phrases, sayings, idioms and expressions at

Home | Search the website Search | Discussion Forum Home|

A stitch

Posted by Ward Fredericks on January 10, 2004

In Reply to: A stitch posted by Dr Dolittle on January 10, 2004

: : When I was a kid, I'd often gulp my milk or food down too quickly, which would result in a pain in my tummy that my parents always called a 'stitch'. I was reminded of that tonight, when I ate my pasta too quickly and I got that same tummy pain. I sat back holding my stomach, much to the concern of my partner. So I told him it's OK, it's only a 'stitch' - which is of course a temporary pain that passes. Something I haven't experienced for some years because I've mostly grown out of gulping my food down.

: : So why on earth would a pain in the tummy from eating too much too quickly, be called a 'stitch'? Is this only an Aussie term, or is it commonly used in any English speaking country?

: This phrase has its origins in that well known Weight Watchers proverb 'A stitch in time saves nine' which, as everybody knows, refers to the fact that that pain in the stomach prevents you from overeating and hence accumulating an extra nine pounds of body mass. It's fallen into disuse amongst some populations of English speakers after a spate of deaths occurred when doctors ignorer severe stomach in the belief that they were the result of over indulgence when, in fact, acute appendicitis would have been a more accurate diagnoses. It became an acceptable practise to strike doctors off the medical register for any, and all, such mistakes and they, in turn, impressed on their patients the need to report all stitches as an emergency. Thus, from that time until the present day, most English speakers will reach for the telephone and dial the emergency number if anyone within earshot complains of having a stitch.
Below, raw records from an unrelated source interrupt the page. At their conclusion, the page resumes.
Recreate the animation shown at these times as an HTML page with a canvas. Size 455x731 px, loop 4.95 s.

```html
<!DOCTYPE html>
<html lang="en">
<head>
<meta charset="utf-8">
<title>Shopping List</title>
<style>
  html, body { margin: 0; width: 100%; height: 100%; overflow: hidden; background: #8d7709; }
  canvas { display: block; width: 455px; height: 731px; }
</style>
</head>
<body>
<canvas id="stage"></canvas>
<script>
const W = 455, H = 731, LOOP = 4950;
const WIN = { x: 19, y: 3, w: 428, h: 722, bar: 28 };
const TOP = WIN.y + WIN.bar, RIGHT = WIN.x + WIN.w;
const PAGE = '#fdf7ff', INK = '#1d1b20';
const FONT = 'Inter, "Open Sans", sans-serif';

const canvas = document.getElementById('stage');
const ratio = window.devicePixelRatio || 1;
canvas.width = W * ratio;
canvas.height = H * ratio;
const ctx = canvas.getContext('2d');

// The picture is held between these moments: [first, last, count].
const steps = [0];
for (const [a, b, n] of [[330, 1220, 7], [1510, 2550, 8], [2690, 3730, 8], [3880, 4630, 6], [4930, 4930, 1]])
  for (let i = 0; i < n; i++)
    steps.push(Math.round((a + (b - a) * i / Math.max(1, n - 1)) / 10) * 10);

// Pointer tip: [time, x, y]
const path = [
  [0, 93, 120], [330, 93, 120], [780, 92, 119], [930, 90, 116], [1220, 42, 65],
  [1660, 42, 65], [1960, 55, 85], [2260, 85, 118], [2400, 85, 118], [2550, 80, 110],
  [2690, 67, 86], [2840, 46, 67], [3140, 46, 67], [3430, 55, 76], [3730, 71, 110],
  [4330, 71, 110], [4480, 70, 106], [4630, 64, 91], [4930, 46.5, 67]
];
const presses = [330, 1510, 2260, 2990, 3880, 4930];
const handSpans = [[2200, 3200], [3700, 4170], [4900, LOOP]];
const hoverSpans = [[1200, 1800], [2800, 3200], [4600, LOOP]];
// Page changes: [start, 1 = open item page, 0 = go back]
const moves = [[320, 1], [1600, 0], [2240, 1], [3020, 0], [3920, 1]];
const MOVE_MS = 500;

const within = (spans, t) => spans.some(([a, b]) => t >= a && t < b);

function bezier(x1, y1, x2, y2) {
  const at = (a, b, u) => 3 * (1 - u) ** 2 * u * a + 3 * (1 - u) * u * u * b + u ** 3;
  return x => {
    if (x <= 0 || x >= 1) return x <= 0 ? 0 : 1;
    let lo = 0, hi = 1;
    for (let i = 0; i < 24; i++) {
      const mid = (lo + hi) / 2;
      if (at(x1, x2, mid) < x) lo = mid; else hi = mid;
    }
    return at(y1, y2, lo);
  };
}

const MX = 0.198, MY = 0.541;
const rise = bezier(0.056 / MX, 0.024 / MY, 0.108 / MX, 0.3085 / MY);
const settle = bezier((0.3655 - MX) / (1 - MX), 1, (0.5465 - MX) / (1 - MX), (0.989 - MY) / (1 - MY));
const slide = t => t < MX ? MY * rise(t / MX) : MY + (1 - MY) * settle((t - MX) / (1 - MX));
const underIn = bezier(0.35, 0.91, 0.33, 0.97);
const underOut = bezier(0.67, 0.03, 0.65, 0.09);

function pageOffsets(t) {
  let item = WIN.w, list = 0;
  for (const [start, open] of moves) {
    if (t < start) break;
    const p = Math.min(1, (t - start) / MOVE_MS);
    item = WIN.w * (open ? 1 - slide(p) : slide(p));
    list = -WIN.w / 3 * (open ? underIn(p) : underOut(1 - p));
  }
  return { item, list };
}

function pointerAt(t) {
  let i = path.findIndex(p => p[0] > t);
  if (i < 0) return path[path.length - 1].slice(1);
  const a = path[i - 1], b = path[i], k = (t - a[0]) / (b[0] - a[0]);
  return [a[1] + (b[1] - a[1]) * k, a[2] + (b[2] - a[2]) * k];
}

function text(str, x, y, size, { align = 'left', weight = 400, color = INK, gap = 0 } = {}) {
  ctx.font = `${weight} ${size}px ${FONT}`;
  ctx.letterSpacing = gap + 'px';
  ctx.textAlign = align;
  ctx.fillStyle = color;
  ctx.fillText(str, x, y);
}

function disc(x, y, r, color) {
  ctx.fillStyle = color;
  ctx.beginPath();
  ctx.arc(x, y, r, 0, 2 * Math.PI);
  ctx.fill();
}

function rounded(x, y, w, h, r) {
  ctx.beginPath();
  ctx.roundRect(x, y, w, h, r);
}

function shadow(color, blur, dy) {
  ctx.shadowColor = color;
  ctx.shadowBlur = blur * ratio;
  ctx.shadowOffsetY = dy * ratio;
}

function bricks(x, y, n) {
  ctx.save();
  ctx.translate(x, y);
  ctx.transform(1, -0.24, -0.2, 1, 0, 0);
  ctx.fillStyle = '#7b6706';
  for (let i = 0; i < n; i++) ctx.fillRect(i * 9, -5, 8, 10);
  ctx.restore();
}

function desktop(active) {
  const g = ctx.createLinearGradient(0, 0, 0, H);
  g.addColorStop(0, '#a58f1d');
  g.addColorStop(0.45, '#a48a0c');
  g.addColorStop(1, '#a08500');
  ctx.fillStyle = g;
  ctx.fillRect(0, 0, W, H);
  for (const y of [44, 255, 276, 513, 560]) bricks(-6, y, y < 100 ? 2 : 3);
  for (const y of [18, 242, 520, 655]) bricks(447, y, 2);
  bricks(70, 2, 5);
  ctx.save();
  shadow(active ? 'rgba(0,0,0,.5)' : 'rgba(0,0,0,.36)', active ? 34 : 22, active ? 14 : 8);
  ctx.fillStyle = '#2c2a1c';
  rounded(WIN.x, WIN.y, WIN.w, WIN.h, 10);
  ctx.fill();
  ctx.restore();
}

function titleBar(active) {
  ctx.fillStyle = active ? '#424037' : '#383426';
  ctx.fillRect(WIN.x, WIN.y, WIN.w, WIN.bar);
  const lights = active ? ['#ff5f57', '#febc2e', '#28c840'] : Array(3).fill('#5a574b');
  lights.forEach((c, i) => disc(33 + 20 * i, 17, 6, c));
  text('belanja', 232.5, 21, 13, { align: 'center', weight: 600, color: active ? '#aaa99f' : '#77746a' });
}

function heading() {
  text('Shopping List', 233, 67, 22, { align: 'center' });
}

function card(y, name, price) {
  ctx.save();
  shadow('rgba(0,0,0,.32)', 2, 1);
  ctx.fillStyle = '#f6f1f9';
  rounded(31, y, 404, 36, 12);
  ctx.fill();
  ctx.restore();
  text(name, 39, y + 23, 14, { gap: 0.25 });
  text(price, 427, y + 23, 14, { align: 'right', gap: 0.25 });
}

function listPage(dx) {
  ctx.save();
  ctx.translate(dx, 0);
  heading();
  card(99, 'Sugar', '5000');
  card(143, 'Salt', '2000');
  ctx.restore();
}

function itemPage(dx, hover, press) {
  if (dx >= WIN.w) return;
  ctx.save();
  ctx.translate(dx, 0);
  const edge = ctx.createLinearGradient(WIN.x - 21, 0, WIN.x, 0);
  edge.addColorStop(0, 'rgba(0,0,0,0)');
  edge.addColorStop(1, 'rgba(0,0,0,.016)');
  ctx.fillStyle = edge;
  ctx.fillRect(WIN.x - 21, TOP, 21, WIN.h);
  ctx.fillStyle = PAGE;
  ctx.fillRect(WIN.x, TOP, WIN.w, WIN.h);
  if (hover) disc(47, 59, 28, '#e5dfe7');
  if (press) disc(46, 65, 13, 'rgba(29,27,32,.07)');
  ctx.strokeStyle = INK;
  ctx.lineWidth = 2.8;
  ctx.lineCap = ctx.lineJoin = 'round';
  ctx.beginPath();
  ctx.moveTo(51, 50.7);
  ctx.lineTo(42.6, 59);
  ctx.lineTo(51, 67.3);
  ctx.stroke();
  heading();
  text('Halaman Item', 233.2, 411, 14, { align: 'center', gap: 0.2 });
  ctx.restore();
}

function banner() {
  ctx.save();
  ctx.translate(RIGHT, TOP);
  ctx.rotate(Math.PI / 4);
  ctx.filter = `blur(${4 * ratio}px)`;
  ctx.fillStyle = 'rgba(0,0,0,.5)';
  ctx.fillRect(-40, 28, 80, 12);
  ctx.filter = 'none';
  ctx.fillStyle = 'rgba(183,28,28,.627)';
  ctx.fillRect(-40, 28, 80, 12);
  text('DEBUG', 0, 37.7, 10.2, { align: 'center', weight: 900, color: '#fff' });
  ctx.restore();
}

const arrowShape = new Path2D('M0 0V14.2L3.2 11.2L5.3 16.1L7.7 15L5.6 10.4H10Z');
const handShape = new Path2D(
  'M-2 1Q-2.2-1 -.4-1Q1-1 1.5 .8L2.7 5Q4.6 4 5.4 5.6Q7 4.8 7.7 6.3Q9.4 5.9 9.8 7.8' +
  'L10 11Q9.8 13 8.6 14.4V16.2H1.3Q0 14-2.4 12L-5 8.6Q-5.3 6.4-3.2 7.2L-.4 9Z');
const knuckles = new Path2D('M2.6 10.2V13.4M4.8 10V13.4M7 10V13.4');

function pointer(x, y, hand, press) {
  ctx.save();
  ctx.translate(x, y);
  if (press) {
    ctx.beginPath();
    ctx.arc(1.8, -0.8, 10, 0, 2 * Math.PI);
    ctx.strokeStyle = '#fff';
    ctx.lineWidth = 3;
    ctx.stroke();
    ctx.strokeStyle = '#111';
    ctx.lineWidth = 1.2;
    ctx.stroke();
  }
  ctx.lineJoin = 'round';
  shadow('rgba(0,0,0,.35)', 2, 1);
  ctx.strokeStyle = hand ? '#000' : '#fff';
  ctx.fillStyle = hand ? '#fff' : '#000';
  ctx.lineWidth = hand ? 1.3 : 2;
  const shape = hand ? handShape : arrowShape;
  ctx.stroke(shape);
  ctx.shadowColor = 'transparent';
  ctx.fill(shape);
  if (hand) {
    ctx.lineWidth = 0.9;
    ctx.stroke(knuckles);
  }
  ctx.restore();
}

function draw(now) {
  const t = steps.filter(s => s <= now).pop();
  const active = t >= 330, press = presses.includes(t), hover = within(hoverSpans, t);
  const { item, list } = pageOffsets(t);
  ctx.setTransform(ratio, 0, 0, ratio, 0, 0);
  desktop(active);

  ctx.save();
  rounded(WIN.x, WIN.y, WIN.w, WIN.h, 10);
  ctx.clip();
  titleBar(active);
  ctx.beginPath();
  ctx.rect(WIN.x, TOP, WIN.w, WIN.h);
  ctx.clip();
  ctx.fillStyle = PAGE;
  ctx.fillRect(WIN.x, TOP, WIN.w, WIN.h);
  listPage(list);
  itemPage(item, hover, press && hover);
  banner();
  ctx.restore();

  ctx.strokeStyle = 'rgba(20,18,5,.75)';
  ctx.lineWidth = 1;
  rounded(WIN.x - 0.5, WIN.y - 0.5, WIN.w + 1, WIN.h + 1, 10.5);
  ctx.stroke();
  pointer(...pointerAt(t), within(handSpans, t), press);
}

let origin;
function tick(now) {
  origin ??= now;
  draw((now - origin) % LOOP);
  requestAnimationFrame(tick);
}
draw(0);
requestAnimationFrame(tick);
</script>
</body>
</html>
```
:::In the States, the use of the term is now more related to exercising, and a marathon runner will get a stich in the side. This sharp pain while running is presumably caused by a muscle spasm in the diaphram, likely the result of inadequate oxygen getting to the muscle. In Goddess case, it may have been the result of inadequate breathing while eating too fast.
Runners here complain about stiches, and try to adjust their breathing to lessen the pain. My mom
told me to chew my food 28 times and not to eat too fast or I would get a stich in my tummy --- and that was 55 years ago! So the term was used in the US as well.